Connolly: Is it a somewhat comforting feeling when you play German clubs that have an American? Does that help make you all friends?

Gibbs: I have a close relationship with Steve Cherundolo (Hannover 96) because he's only an hour away. We could see each other when the time allowed. With someone like Tony Sanneh, it was tough because we're so far apart and didn't have a lot of time to see each other.

Connolly: What's the best part of living in Germany?

Gibbs: The lifestyle for a soccer player is nice. When you're done training and go into the city, the people recognize you. It's a nice feeling. It's a different experience. Soccer is developing more and more in the United States, but I don't think it's as high as it should be, like the way it is all over Europe.

Connolly: What's the worst part of living in Germany?

Gibbs: The fact that the city closes by eight o'clock, and then everyone goes to sleep. You have to adapt to their lifestyle. People are a bit cold. The weather compared to Miami is - well, there is no comparison. In Hamburg, it's always cold and rainy and snowing. I was used to that in Rhode Island, but it's so different than Miami.

Connolly: Do you have any interesting Bruce Arena stories yet?

Gibbs: Well, he's a different style of coach. One thing with Bruce is that he's a direct person. He's a direct individual. He'll tell you exactly how he feels, and he'll tell you where you have to improve, and exactly where you stand. That's very important for all of us, not just me. I've always got the runaround from coaches, but not from Bruce. I respect that the most. If you're not going to play, there's a reason why, and he'll let you know. And if you're doing well and progressing, he'll tell you. There's also no favoritism with him.

Connolly: Lastly, has there been a player you've emulated or tried to style your game after?

Gibbs: I would have to say two players. One is (Marcel) Desailly for the middle. And on the left side it's (Paolo) Maldini. I try to follow both of their styles of play. I also try to have the work ethic of (Edgar) Davids.

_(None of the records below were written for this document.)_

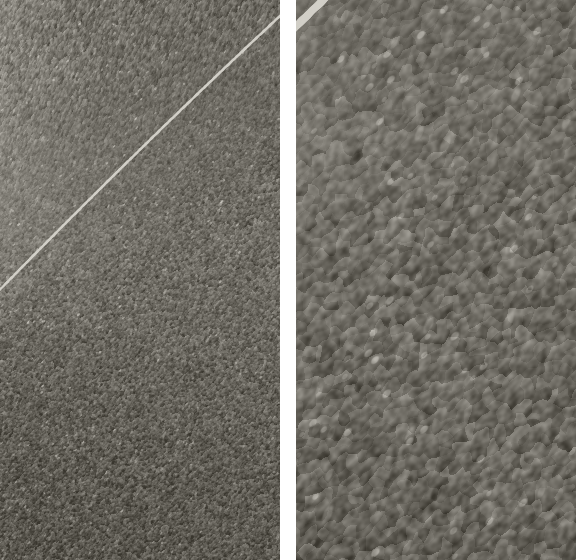
Left, the full canvas; right, a detail of the centre.
This texture is drawn by a WebGL 2 fragment shader. Its source:

```glsl
#version 300 es
precision highp float;

uniform vec2 u_resolution;
out vec4 fragColor;

const vec3 STRIPE_COLOR = vec3(0.84, 0.83, 0.80);
const vec3 WARM_TINT = vec3(0.014, 0.002, -0.029);

vec2 hash2(vec2 cell) {
    uvec2 q = uvec2(ivec2(cell) + 4096);
    uint h = q.x * 1597334677u ^ q.y * 3812015801u;
    h = (h ^ (h >> 15u)) * 2246822519u;
    h ^= h >> 13u;
    uint k = h * 3266489917u;
    k ^= k >> 16u;
    return vec2(h & 65535u, k & 65535u) / 65535.0;
}

float cornerSlope(vec2 cell, vec2 offset) {
    float angle = 6.2831853 * hash2(cell).x;
    return dot(vec2(cos(angle), sin(angle)), offset);
}

float gradientNoise(vec2 p) {
    vec2 i = floor(p), f = fract(p);
    vec2 w = f * f * f * (f * (f * 6.0 - 15.0) + 10.0);
    vec2 e = vec2(1.0, 0.0);
    float low = mix(cornerSlope(i, f), cornerSlope(i + e, f - e), w.x);
    float high = mix(cornerSlope(i + e.yx, f - e.yx), cornerSlope(i + 1.0, f - 1.0), w.x);
    return mix(low, high, w.y);
}

// Coordinates along and across a direction
vec2 alignTo(vec2 p, float angle) {
    float c = cos(angle), s = sin(angle);
    return vec2(c * p.x + s * p.y, c * p.y - s * p.x);
}

// Brightness of one randomly tilted stone facet per cell
float facets(vec2 p, vec2 frequency, float tilt) {
    vec2 q = p * frequency;
    vec2 cell = floor(q), nearestId = cell, nearestOffset = vec2(0.0);
    float nearest = 9.0;
    for (int y = -1; y <= 1; y++) {
        for (int x = -1; x <= 1; x++) {
            vec2 id = cell + vec2(x, y);
            vec2 offset = q - id - hash2(id);
            float d = dot(offset, offset);
            if (d < nearest) {
                nearest = d;
                nearestId = id;
                nearestOffset = offset;
            }
        }
    }
    float tone = hash2(nearestId + 311.0).y - 0.5;
    return tone + tilt * dot(nearestOffset, vec2(0.35, 0.65));
}

// Rough surface: sharp facets broken up by noise of two sizes
float roughness(vec2 p, vec2 frequency) {
    vec2 q = p * frequency;
    vec2 bend = 0.5 * vec2(gradientNoise(q * 0.8 + 17.0), gradientNoise(q * 0.8 + 63.0));
    float chips = facets(p + bend / frequency, frequency, 0.65);
    float grit = gradientNoise(q * 0.95 + 5.1) + 0.9 * gradientNoise(q * 1.6 + 31.7);
    return 0.55 * chips + 0.55 * grit;
}

// Small slivers with a crisp edge, one per chosen cell
float flakes(vec2 p, vec2 frequency, float share, float seed) {
    vec2 q = p * frequency + seed;
    vec2 cell = floor(q);
    vec2 pick = hash2(cell);
    vec2 center = 0.38 + 0.24 * hash2(cell + 577.0);
    float radius = mix(0.22, 0.38, pick.y);
    float d = length(fract(q) - center);
    float oval = 1.0 - smoothstep(radius * 0.55, radius, d);
    return oval * step(pick.x, share) * mix(0.45, 1.0, pick.y);
}

// Broad light, brightest along the upper left edge
float illumination(vec2 p) {
    float base = mix(0.332, 0.400, smoothstep(0.0, 1.1, p.y));
    float sheen = 0.115 * exp(-3.0 * p.x) * smoothstep(0.65, 1.25, p.y);
    return base + sheen + 0.02 * p.x * (1.0 - 0.5 * p.y);
}

// Slightly bowed diagonal stripe
float stripe(vec2 p, float halfWidth, float pixel) {
    float path = 0.966 + 0.977 * p.x + 0.045 * p.x * (1.0 - p.x);
    float d = abs(p.y - path) / length(vec2(1.0, 0.977));
    float wear = 0.0015 * gradientNoise(p * 75.0);
    return 1.0 - smoothstep(halfWidth - pixel * 0.6, halfWidth + pixel * 0.6, d + wear);
}

void main() {
    vec2 p = gl_FragCoord.xy / u_resolution.x;
    float pixel = 1.0 / u_resolution.x;
    vec2 steep = alignTo(p, 1.15);
    vec2 slanted = alignTo(p, 0.8);

    // Lean chips above give way to compact grit below
    float lean = smoothstep(0.75, 1.75, p.y - 0.45 * p.x);
    float grain = mix(roughness(slanted, vec2(72.0, 96.0)), roughness(steep, vec2(48.0, 98.0)), lean);
    float mottling = gradientNoise(slanted * vec2(9.0, 15.0))
                   + 0.8 * gradientNoise(slanted * vec2(24.0, 36.0) + 7.3);
    float value = illumination(p) + 0.245 * grain + 0.028 * mottling;

    // Pale chips, dark pits and tiny glints
    float dotted = smoothstep(0.55, 0.05, p.x) * smoothstep(1.15, 0.6, p.y);
    value += 0.11 * flakes(steep, vec2(24.0, 58.0), 0.08, 13.0);
    value += 0.17 * flakes(slanted, vec2(48.0, 82.0), 0.08 + 0.10 * dotted, 47.0);
    value -= 0.07 * flakes(steep, vec2(30.0, 56.0), 0.07, 151.0);

    vec3 color = vec3(clamp(value, 0.21, 0.74)) + WARM_TINT;
    color = mix(color, STRIPE_COLOR, 0.95 * stripe(p, 0.0046, pixel));
    fragColor = vec4(color, 1.0);
}
```
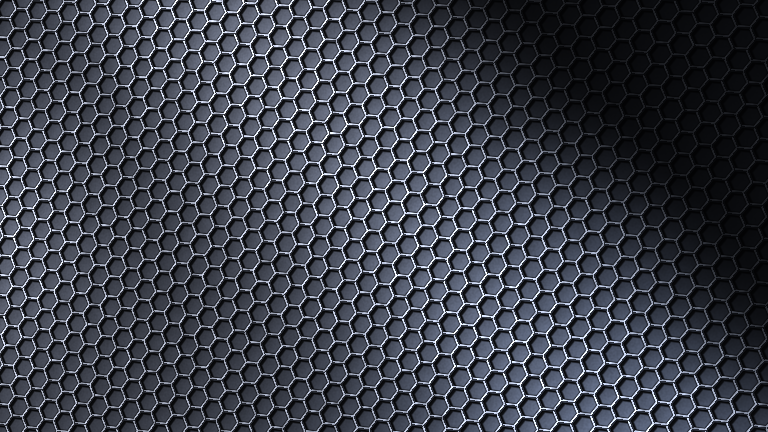
Reproduce this pattern procedurally as a WebGL 1 fragment shader.

```glsl
precision highp float;

uniform vec2 u_resolution;

const vec2 HEX_PERIOD = vec2(1.7320508, 1.0);
const vec2 HEX_SLANT = vec2(0.8660254, 0.5);
const vec2 LIGHT_DIR = vec2(-0.90, 0.44);

vec2 hashGradient(vec2 cell) {
  vec3 h = fract(cell.xyx * vec3(0.1031, 0.1030, 0.0973));
  h += dot(h, h.yzx + 33.33);
  return fract((h.xx + h.yz) * h.zy) * 2.0 - 1.0;
}

float gradientNoise(vec2 p) {
  vec2 i = floor(p);
  vec2 f = fract(p);
  vec2 w = f * f * f * (f * (f * 6.0 - 15.0) + 10.0);
  float a = dot(hashGradient(i), f);
  float b = dot(hashGradient(i + vec2(1.0, 0.0)), f - vec2(1.0, 0.0));
  float c = dot(hashGradient(i + vec2(0.0, 1.0)), f - vec2(0.0, 1.0));
  float d = dot(hashGradient(i + 1.0), f - 1.0);
  return mix(mix(a, b, w.x), mix(c, d, w.x), w.y);
}

// Curved sheet: cells widen to the right and columns lean.
vec2 sheetCoords(vec2 p) {
  float column = p.x * (24.0 - 1.6 * p.x) - 3.0 * p.y;
  float row = (p.y - 0.5) * (21.8 - 1.3 * p.x) + 2.0 * p.x;
  return vec2(column, row);
}

// Offset from the nearest centre of a flat-topped hexagon grid.
vec2 hexLocal(vec2 p) {
  vec2 a = mod(p, HEX_PERIOD) - 0.5 * HEX_PERIOD;
  vec2 b = mod(p - 0.5 * HEX_PERIOD, HEX_PERIOD) - 0.5 * HEX_PERIOD;
  return dot(a, a) < dot(b, b) ? a : b;
}

float hexRadius(vec2 p) {
  p = abs(p);
  return max(p.y, dot(p, HEX_SLANT));
}

// Outward normal of the closest hexagon side.
vec2 hexNormal(vec2 p) {
  vec2 q = abs(p);
  vec2 n = q.y > dot(q, HEX_SLANT) ? vec2(0.0, 1.0) : HEX_SLANT;
  return n * vec2(p.x < 0.0 ? -1.0 : 1.0, p.y < 0.0 ? -1.0 : 1.0);
}

float bell(float x, float width) {
  return exp(-x * x / (width * width));
}

// x: light reaching the sheet, y: broad sheen.
vec2 sheetLight(vec2 p) {
  float diagonal = p.x + 0.87 * p.y;
  float waver = 0.05 * gradientNoise(p * 3.0);
  float reach = 1.0 - smoothstep(1.62, 2.10, diagonal + waver);
  float band = bell(diagonal - 1.36 + waver, 0.36);
  float leftGlow = bell(length((p - vec2(-0.04, 0.47)) * vec2(1.0, 0.7)), 0.24);
  return vec2(reach, max(band, leftGlow));
}

vec3 floorColor(vec2 local, vec2 sheet, vec2 light, vec3 tint, float aa) {
  float grain = 0.12 * gradientNoise(sheet * 9.0) + 0.12 * gradientNoise(sheet * 1.3);
  float slope = 1.0 + 0.45 * dot(local, vec2(0.8, -0.5));
  float level = mix(0.035, 0.23 + 0.19 * light.y, light.x);
  vec3 base = tint * level * slope * (1.0 + grain);

  // Shadow thrown into the cell by the wall nearest the light.
  float shade = smoothstep(0.37 - aa, 0.43 + aa, hexRadius(local + LIGHT_DIR * 0.13));
  float wall = smoothstep(0.36 - aa, 0.41 + aa, hexRadius(local));
  return base * (1.0 - 0.86 * shade) * (1.0 - 0.68 * wall);
}

vec3 ridgeColor(vec2 local, vec2 sheet, vec2 light, vec3 tint) {
  // Walls seen from inside the cell tilt toward its centre.
  float facing = dot(-hexNormal(local), LIGHT_DIR);
  float lit = smoothstep(-0.6, 0.8, facing);
  float wear = 0.92 + 0.40 * gradientNoise(sheet * 2.7) + 0.25 * gradientNoise(sheet * 8.0);
  float level = mix(0.10, 0.60 + 0.30 * light.y, light.x);
  vec3 gloss = mix(tint, vec3(0.96, 0.98, 1.03), 0.6 * lit);
  return gloss * level * wear * mix(0.24, 1.25, lit);
}

void main() {
  vec2 p = gl_FragCoord.xy / u_resolution.y;
  vec2 sheet = sheetCoords(p);
  vec2 local = hexLocal(sheet);
  vec2 light = sheetLight(p);
  float aa = 9.0 / u_resolution.y;

  // Cool steel, bluer toward the lower right.
  float cool = smoothstep(0.2, 1.5, p.x - 0.4 * p.y);
  vec3 tint = mix(vec3(0.88, 0.93, 1.07), vec3(0.80, 0.89, 1.09), cool);

  float edge = 0.5 - hexRadius(local);
  float ridge = 1.0 - smoothstep(0.075 - aa, 0.075 + aa, edge);
  vec3 cellFloor = floorColor(local, sheet, light, tint, aa);
  vec3 color = mix(cellFloor, ridgeColor(local, sheet, light, tint), ridge);

  gl_FragColor = vec4(clamp(color + vec3(0.008, 0.009, 0.013), 0.0, 1.0), 1.0);
}
```
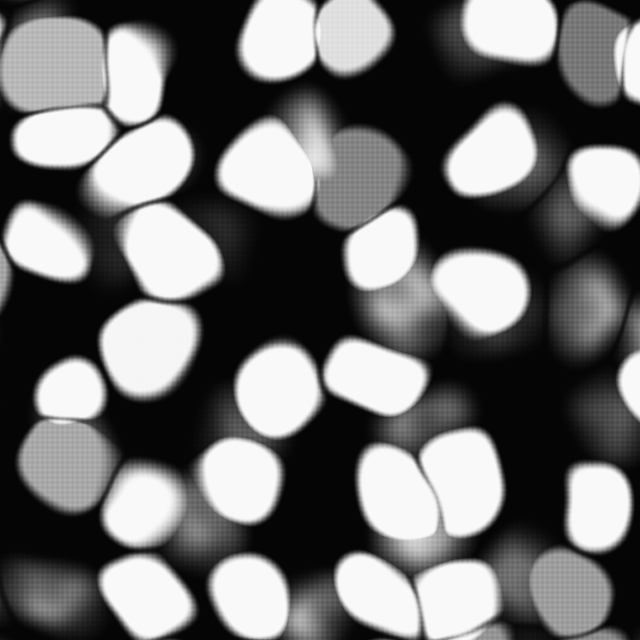
A Shadertoy shader for this pattern:

```glsl
const float FRONT_CELLS = 6.0;      // grid cells across the canvas
const float BACK_CELLS = 7.0;
const float FRONT_FILL = 0.82;      // share of cells that hold a blob
const float BACK_FILL = 0.42;
const float JITTER = 0.58;          // centre offset, in cells
const vec2 RADIUS_MIN = vec2(0.36, 0.31);
const vec2 RADIUS_MAX = vec2(0.54, 0.45);
const float WARP_SCALE = 6.5;
const float WARP_AMOUNT = 0.035;
const float SHARP_EDGE = 0.0075;    // half widths of the edge ramps
const float HAZY_EDGE = 0.022;
const float BACK_EDGE = 0.030;
const float SEAM_WIDTH = 0.014;
const float SEAM_DEPTH = 0.6;
const float WEAVE_COUNT = 128.0;
const float WEAVE_AMOUNT = 0.045;
const float BLACK = 0.018;
const float WHITE = 0.975;
const vec2 FRONT_TONE = vec2(0.45, 1.0);
const vec2 BACK_TONE = vec2(0.12, 0.72);
const float TAU = 6.2831853;

vec3 hash3(vec2 p) {
    vec3 q = fract(p.xyx * vec3(0.1031, 0.1030, 0.0973));
    q += dot(q, q.yxz + 33.33);
    return fract((q.xxy + q.yzz) * q.zyx);
}

float cornerRamp(vec2 corner, vec2 offset) {
    float angle = TAU * hash3(corner + 71.0).x;
    return dot(vec2(cos(angle), sin(angle)), offset);
}

float gradientNoise(vec2 p) {
    vec2 i = floor(p), f = fract(p);
    vec2 u = f * f * f * (f * (f * 6.0 - 15.0) + 10.0);
    vec2 e = vec2(1.0, 0.0);
    float low = mix(cornerRamp(i, f), cornerRamp(i + e, f - e), u.x);
    float high = mix(cornerRamp(i + e.yx, f - e.yx), cornerRamp(i + e.xx, f - e.xx), u.x);
    return mix(low, high, u.y);
}

// Approximate distance to a rotated superellipse
float blobDistance(vec2 p, vec2 radius, float angle, float power) {
    float c = cos(angle), s = sin(angle);
    vec2 q = abs(mat2(c, -s, s, c) * p) / radius + 1e-4;
    float k = pow(pow(q.x, power) + pow(q.y, power), 1.0 / power);
    return (k - 1.0) * 0.5 * (radius.x + radius.y);
}

// Brightness of one layer of scattered blobs
float blobLayer(vec2 p, float cells, float fill, vec2 toneRange, float edge, float seed) {
    vec2 home = floor(p * cells);
    float nearest = 1.0, second = 1.0, light = 0.0;
    for (int y = -1; y <= 1; y++)
    for (int x = -1; x <= 1; x++) {
        vec2 cell = home + vec2(x, y);
        vec3 place = hash3(cell + seed);
        vec3 form = hash3(cell + seed + 31.7);
        vec3 look = hash3(cell + seed + 57.3);
        if (place.z > fill) continue;

        vec2 centre = (cell + 0.5 + JITTER * (place.xy - 0.5)) / cells;
        vec2 radius = mix(RADIUS_MIN, RADIUS_MAX, form.xy) / cells;
        float d = blobDistance(p - centre, radius, TAU * form.z, mix(2.0, 2.8, look.x));
        float tone = mix(toneRange.x, toneRange.y, smoothstep(0.0, 0.3, look.y));
        if (toneRange.y < 1.0) tone = mix(toneRange.x, toneRange.y, look.y);

        light = max(light, tone * (1.0 - smoothstep(-1.4 * edge, edge, d)));
        second = min(second, max(nearest, d));
        nearest = min(nearest, d);
    }
    // Dark seam where neighbours touch, fading out in deep overlaps
    float seam = 1.0 - smoothstep(0.0, SEAM_WIDTH, second - nearest);
    return light * (1.0 - SEAM_DEPTH * seam * smoothstep(-0.03, -0.006, nearest));
}

void mainImage(out vec4 fragColor, in vec2 fragCoord) {
    vec2 uv = fragCoord / iResolution.y;

    // Bend the outlines
    vec2 w = uv * WARP_SCALE;
    vec2 p = uv + WARP_AMOUNT * vec2(gradientNoise(w), gradientNoise(w + 17.4));

    // Sharp blobs with locally hazy edges, over dim blurred ones
    float haze = smoothstep(0.12, 0.45, gradientNoise(uv * 5.0 + 9.2));
    float edge = mix(SHARP_EDGE, HAZY_EDGE, haze);
    float front = blobLayer(p, FRONT_CELLS, FRONT_FILL, FRONT_TONE, edge, 3.0);
    float back = blobLayer(p, BACK_CELLS, BACK_FILL, BACK_TONE, BACK_EDGE, 140.0);
    back *= 0.9 + 0.8 * gradientNoise(uv * 13.0 + 4.1);
    float light = clamp(max(front, back), 0.0, 1.0);

    // Fine weave in the grey tones, faded when too small to resolve
    vec2 wave = cos(TAU * WEAVE_COUNT * uv);
    float visible = smoothstep(2.0, 4.0, iResolution.y / WEAVE_COUNT);
    light += WEAVE_AMOUNT * visible * 2.0 * light * (1.0 - light) * (wave.x + wave.y);

    fragColor = vec4(vec3(mix(BLACK, WHITE, clamp(light, 0.0, 1.0))), 1.0);
}
```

Connolly: All those qualities would make quite a player.

Gibbs: (laughing) Yeah, definitely. That's the goal

Marc Connolly covers soccer for He can be reached at: